#### [YOUR TASK]
Using the word "circle" as the filter, copy each matching line from the records.

#### [INFORMATION GIVEN]
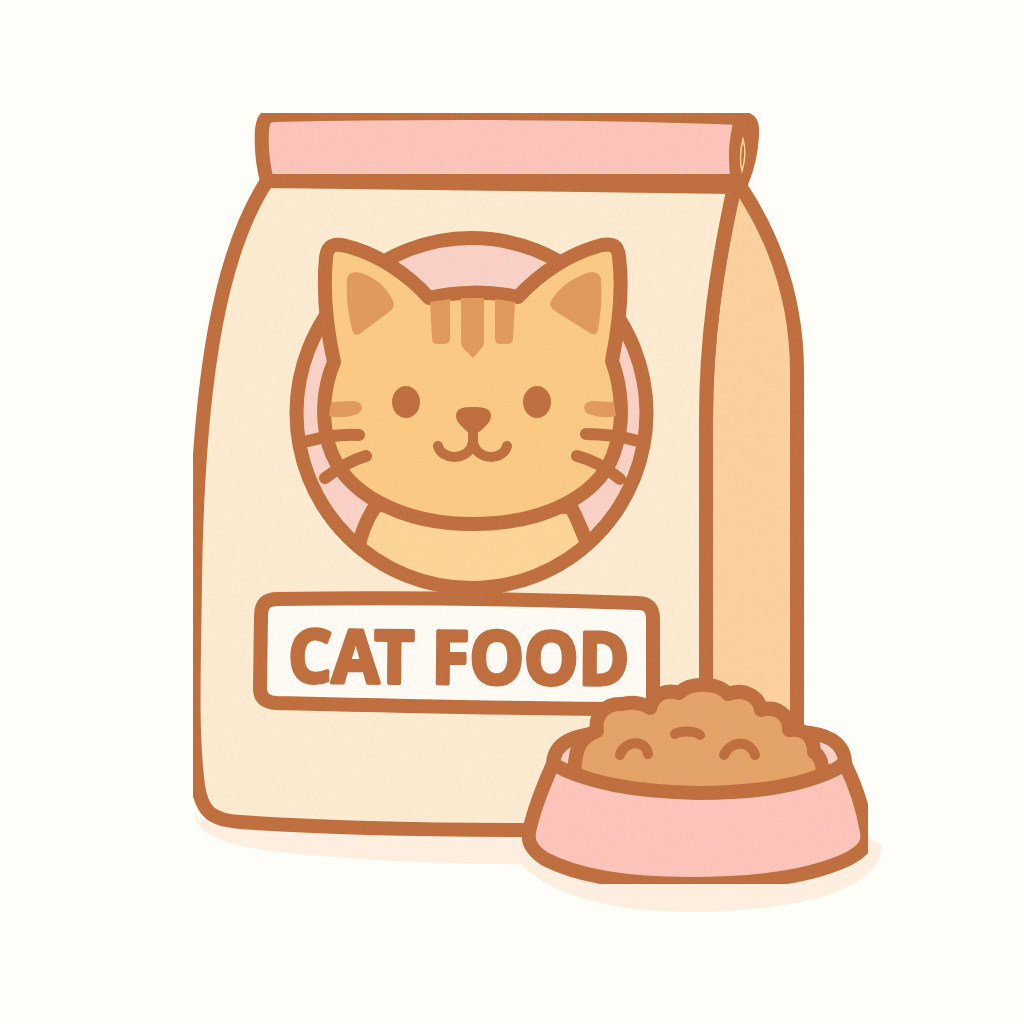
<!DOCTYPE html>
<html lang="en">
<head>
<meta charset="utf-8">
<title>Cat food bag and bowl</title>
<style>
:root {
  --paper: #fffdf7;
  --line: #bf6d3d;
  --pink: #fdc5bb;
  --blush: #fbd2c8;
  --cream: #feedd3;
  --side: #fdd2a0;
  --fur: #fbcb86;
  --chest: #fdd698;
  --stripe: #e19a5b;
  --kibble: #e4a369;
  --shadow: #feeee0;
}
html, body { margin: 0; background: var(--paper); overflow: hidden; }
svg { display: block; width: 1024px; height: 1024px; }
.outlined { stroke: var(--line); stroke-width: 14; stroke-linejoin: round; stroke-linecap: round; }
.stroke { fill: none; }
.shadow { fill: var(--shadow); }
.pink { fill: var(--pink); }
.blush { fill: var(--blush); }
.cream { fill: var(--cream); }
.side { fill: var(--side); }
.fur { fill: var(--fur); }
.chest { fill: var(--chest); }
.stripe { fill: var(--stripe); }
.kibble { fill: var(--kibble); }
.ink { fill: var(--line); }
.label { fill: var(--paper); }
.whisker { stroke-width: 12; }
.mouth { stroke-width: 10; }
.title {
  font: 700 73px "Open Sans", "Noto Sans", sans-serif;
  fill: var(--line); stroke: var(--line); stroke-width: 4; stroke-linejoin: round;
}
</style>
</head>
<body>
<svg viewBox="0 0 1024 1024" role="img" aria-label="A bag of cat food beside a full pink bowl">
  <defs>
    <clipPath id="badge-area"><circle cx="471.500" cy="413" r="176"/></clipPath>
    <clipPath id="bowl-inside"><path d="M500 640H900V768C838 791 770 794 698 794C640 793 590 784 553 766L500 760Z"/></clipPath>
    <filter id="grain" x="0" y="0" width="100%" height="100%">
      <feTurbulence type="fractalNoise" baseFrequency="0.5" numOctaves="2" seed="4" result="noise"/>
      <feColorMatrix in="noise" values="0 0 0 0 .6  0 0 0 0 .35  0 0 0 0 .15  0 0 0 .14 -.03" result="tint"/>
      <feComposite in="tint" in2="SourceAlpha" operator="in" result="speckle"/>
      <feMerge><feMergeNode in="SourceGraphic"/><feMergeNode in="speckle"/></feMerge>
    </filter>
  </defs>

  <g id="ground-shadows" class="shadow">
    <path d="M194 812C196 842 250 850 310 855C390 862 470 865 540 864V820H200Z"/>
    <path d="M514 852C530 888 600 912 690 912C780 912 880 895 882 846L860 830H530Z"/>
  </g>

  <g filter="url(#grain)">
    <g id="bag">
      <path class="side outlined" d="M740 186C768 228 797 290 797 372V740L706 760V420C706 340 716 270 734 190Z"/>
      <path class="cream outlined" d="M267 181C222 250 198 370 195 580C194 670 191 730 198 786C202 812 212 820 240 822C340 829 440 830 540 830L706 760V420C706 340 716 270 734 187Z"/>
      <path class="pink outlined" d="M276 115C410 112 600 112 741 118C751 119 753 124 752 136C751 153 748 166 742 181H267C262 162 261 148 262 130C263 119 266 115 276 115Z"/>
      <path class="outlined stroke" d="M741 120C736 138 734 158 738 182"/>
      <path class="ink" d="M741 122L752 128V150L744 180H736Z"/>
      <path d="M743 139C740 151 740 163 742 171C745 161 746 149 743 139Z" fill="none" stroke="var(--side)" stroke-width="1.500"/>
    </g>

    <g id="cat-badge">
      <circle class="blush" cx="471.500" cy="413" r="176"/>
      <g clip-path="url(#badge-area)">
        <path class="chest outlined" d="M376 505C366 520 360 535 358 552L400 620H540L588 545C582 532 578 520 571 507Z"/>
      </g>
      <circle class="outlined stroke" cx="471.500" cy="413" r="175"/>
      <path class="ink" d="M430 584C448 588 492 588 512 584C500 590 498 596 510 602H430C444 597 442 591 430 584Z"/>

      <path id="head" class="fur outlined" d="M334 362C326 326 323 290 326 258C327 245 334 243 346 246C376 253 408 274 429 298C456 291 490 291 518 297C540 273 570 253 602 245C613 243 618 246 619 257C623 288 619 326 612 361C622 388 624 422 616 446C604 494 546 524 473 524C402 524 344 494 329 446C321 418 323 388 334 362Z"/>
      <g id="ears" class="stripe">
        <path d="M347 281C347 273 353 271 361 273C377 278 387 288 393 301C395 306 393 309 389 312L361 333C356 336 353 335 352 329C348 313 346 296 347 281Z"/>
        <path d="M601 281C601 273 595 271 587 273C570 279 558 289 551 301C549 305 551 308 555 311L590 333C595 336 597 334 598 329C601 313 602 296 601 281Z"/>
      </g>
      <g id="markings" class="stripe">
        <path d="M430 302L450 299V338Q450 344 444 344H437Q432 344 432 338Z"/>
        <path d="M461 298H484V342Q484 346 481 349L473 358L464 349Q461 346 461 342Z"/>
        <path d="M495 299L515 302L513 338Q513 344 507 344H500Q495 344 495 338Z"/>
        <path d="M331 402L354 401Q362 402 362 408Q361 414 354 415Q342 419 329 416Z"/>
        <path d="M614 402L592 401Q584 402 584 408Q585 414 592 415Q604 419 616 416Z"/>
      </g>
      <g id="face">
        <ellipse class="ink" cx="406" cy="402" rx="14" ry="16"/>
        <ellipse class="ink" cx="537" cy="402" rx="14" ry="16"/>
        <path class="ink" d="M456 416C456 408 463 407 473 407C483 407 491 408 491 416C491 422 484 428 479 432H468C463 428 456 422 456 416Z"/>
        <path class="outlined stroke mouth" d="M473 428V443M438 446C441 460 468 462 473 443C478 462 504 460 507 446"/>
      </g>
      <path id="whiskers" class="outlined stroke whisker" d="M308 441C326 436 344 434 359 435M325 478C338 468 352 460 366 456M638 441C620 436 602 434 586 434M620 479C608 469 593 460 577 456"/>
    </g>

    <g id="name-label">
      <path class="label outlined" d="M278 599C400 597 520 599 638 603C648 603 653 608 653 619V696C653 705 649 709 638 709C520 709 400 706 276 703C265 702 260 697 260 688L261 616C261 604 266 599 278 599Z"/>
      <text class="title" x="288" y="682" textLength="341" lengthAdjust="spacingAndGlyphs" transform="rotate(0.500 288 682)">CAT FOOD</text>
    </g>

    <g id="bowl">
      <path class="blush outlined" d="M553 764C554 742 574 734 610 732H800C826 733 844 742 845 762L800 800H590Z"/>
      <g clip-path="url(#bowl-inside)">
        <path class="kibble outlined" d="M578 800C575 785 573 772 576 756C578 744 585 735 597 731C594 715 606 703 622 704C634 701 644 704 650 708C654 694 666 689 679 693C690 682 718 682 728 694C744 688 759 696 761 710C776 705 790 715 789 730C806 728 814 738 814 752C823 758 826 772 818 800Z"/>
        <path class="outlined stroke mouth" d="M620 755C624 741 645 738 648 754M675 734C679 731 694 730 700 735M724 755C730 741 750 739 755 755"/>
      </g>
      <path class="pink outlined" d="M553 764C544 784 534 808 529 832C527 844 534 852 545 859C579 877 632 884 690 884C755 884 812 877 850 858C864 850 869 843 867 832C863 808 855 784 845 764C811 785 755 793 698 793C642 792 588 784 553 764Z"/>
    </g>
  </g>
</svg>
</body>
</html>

#### [OUTPUT]
    <clipPath id="badge-area"><circle cx="471.500" cy="413" r="176"/></clipPath>
      <circle class="blush" cx="471.500" cy="413" r="176"/>
      <circle class="outlined stroke" cx="471.500" cy="413" r="175"/>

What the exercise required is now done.